Extracted material: Begin

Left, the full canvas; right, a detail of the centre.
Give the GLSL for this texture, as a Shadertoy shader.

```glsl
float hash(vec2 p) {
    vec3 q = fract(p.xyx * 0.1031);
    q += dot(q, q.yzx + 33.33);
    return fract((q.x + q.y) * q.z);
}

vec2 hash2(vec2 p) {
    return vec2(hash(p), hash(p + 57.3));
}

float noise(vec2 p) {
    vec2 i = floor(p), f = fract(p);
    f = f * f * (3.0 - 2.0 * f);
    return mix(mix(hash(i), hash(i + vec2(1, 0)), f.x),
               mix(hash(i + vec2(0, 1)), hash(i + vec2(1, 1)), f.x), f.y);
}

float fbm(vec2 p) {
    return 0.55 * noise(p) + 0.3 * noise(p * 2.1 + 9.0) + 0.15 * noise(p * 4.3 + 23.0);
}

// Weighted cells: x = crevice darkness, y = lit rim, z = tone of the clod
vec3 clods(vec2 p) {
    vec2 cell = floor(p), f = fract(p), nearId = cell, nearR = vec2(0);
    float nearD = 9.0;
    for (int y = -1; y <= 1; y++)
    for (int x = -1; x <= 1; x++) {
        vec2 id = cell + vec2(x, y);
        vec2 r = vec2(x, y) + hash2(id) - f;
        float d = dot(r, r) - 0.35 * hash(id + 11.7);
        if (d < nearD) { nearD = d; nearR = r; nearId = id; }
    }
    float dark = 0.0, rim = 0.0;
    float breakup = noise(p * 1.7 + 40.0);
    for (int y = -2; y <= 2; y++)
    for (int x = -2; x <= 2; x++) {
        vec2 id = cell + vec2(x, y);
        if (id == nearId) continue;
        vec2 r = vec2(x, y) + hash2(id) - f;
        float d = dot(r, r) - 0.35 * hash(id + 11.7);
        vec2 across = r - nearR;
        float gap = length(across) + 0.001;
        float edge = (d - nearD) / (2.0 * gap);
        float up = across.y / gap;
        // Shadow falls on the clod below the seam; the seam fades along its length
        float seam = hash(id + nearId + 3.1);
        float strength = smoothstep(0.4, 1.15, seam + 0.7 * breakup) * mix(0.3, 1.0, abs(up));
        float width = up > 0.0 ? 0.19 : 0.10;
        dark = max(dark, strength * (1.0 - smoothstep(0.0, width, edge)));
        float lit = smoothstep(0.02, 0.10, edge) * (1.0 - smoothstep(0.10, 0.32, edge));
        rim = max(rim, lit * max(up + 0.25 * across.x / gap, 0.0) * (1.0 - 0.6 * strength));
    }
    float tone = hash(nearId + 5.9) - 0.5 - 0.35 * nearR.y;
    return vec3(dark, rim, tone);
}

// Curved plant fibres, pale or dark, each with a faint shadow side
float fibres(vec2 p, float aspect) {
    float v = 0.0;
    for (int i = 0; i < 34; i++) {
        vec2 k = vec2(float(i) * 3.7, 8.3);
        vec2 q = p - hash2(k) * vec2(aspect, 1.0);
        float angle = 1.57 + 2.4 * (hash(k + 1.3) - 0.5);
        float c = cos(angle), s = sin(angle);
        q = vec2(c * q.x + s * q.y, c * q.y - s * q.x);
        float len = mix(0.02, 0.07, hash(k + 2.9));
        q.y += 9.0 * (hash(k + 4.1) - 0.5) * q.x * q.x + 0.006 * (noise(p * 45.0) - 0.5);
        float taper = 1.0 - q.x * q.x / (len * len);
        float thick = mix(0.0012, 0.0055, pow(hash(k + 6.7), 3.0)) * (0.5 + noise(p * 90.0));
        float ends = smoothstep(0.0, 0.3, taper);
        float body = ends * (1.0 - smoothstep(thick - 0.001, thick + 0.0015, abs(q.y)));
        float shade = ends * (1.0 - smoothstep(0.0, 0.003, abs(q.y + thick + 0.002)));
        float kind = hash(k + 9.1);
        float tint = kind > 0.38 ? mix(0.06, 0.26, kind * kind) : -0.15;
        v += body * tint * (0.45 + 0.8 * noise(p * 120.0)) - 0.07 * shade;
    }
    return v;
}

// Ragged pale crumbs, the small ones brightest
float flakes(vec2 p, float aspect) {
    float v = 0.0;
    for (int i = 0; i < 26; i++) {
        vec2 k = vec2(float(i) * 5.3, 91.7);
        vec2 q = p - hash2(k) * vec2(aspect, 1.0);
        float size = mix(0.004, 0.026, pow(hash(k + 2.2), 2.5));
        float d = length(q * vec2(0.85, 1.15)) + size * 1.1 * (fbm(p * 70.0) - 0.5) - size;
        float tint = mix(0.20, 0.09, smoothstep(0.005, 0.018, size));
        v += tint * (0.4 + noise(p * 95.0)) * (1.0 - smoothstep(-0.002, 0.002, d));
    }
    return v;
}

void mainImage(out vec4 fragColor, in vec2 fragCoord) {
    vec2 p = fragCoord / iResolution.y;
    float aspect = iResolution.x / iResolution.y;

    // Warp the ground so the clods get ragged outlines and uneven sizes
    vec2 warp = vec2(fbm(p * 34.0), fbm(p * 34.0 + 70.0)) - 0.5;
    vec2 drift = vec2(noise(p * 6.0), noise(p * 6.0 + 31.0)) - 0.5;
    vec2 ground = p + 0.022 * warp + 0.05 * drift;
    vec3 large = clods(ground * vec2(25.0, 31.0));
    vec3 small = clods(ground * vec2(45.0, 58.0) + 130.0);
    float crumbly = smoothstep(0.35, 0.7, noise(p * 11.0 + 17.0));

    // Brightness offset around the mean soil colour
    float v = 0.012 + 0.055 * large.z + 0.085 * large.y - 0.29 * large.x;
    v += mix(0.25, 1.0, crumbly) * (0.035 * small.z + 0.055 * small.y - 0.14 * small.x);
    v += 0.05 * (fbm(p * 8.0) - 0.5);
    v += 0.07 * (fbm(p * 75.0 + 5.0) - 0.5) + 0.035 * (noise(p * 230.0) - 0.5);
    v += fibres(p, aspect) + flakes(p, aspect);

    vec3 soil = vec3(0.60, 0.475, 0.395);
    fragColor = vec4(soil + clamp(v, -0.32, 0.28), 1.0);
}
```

Extracted material: End

Work to be completed >>
With no word changed, write the entries out once more.

Response below >>
Left, the full canvas; right, a detail of the centre.
Give the GLSL for this texture, as a Shadertoy shader.

```glsl
float hash(vec2 p) {
    vec3 q = fract(p.xyx * 0.1031);
    q += dot(q, q.yzx + 33.33);
    return fract((q.x + q.y) * q.z);
}

vec2 hash2(vec2 p) {
    return vec2(hash(p), hash(p + 57.3));
}

float noise(vec2 p) {
    vec2 i = floor(p), f = fract(p);
    f = f * f * (3.0 - 2.0 * f);
    return mix(mix(hash(i), hash(i + vec2(1, 0)), f.x),
               mix(hash(i + vec2(0, 1)), hash(i + vec2(1, 1)), f.x), f.y);
}

float fbm(vec2 p) {
    return 0.55 * noise(p) + 0.3 * noise(p * 2.1 + 9.0) + 0.15 * noise(p * 4.3 + 23.0);
}

// Weighted cells: x = crevice darkness, y = lit rim, z = tone of the clod
vec3 clods(vec2 p) {
    vec2 cell = floor(p), f = fract(p), nearId = cell, nearR = vec2(0);
    float nearD = 9.0;
    for (int y = -1; y <= 1; y++)
    for (int x = -1; x <= 1; x++) {
        vec2 id = cell + vec2(x, y);
        vec2 r = vec2(x, y) + hash2(id) - f;
        float d = dot(r, r) - 0.35 * hash(id + 11.7);
        if (d < nearD) { nearD = d; nearR = r; nearId = id; }
    }
    float dark = 0.0, rim = 0.0;
    float breakup = noise(p * 1.7 + 40.0);
    for (int y = -2; y <= 2; y++)
    for (int x = -2; x <= 2; x++) {
        vec2 id = cell + vec2(x, y);
        if (id == nearId) continue;
        vec2 r = vec2(x, y) + hash2(id) - f;
        float d = dot(r, r) - 0.35 * hash(id + 11.7);
        vec2 across = r - nearR;
        float gap = length(across) + 0.001;
        float edge = (d - nearD) / (2.0 * gap);
        float up = across.y / gap;
        // Shadow falls on the clod below the seam; the seam fades along its length
        float seam = hash(id + nearId + 3.1);
        float strength = smoothstep(0.4, 1.15, seam + 0.7 * breakup) * mix(0.3, 1.0, abs(up));
        float width = up > 0.0 ? 0.19 : 0.10;
        dark = max(dark, strength * (1.0 - smoothstep(0.0, width, edge)));
        float lit = smoothstep(0.02, 0.10, edge) * (1.0 - smoothstep(0.10, 0.32, edge));
        rim = max(rim, lit * max(up + 0.25 * across.x / gap, 0.0) * (1.0 - 0.6 * strength));
    }
    float tone = hash(nearId + 5.9) - 0.5 - 0.35 * nearR.y;
    return vec3(dark, rim, tone);
}

// Curved plant fibres, pale or dark, each with a faint shadow side
float fibres(vec2 p, float aspect) {
    float v = 0.0;
    for (int i = 0; i < 34; i++) {
        vec2 k = vec2(float(i) * 3.7, 8.3);
        vec2 q = p - hash2(k) * vec2(aspect, 1.0);
        float angle = 1.57 + 2.4 * (hash(k + 1.3) - 0.5);
        float c = cos(angle), s = sin(angle);
        q = vec2(c * q.x + s * q.y, c * q.y - s * q.x);
        float len = mix(0.02, 0.07, hash(k + 2.9));
        q.y += 9.0 * (hash(k + 4.1) - 0.5) * q.x * q.x + 0.006 * (noise(p * 45.0) - 0.5);
        float taper = 1.0 - q.x * q.x / (len * len);
        float thick = mix(0.0012, 0.0055, pow(hash(k + 6.7), 3.0)) * (0.5 + noise(p * 90.0));
        float ends = smoothstep(0.0, 0.3, taper);
        float body = ends * (1.0 - smoothstep(thick - 0.001, thick + 0.0015, abs(q.y)));
        float shade = ends * (1.0 - smoothstep(0.0, 0.003, abs(q.y + thick + 0.002)));
        float kind = hash(k + 9.1);
        float tint = kind > 0.38 ? mix(0.06, 0.26, kind * kind) : -0.15;
        v += body * tint * (0.45 + 0.8 * noise(p * 120.0)) - 0.07 * shade;
    }
    return v;
}

// Ragged pale crumbs, the small ones brightest
float flakes(vec2 p, float aspect) {
    float v = 0.0;
    for (int i = 0; i < 26; i++) {
        vec2 k = vec2(float(i) * 5.3, 91.7);
        vec2 q = p - hash2(k) * vec2(aspect, 1.0);
        float size = mix(0.004, 0.026, pow(hash(k + 2.2), 2.5));
        float d = length(q * vec2(0.85, 1.15)) + size * 1.1 * (fbm(p * 70.0) - 0.5) - size;
        float tint = mix(0.20, 0.09, smoothstep(0.005, 0.018, size));
        v += tint * (0.4 + noise(p * 95.0)) * (1.0 - smoothstep(-0.002, 0.002, d));
    }
    return v;
}

void mainImage(out vec4 fragColor, in vec2 fragCoord) {
    vec2 p = fragCoord / iResolution.y;
    float aspect = iResolution.x / iResolution.y;

    // Warp the ground so the clods get ragged outlines and uneven sizes
    vec2 warp = vec2(fbm(p * 34.0), fbm(p * 34.0 + 70.0)) - 0.5;
    vec2 drift = vec2(noise(p * 6.0), noise(p * 6.0 + 31.0)) - 0.5;
    vec2 ground = p + 0.022 * warp + 0.05 * drift;
    vec3 large = clods(ground * vec2(25.0, 31.0));
    vec3 small = clods(ground * vec2(45.0, 58.0) + 130.0);
    float crumbly = smoothstep(0.35, 0.7, noise(p * 11.0 + 17.0));

    // Brightness offset around the mean soil colour
    float v = 0.012 + 0.055 * large.z + 0.085 * large.y - 0.29 * large.x;
    v += mix(0.25, 1.0, crumbly) * (0.035 * small.z + 0.055 * small.y - 0.14 * small.x);
    v += 0.05 * (fbm(p * 8.0) - 0.5);
    v += 0.07 * (fbm(p * 75.0 + 5.0) - 0.5) + 0.035 * (noise(p * 230.0) - 0.5);
    v += fibres(p, aspect) + flakes(p, aspect);

    vec3 soil = vec3(0.60, 0.475, 0.395);
    fragColor = vec4(soil + clamp(v, -0.32, 0.28), 1.0);
}
```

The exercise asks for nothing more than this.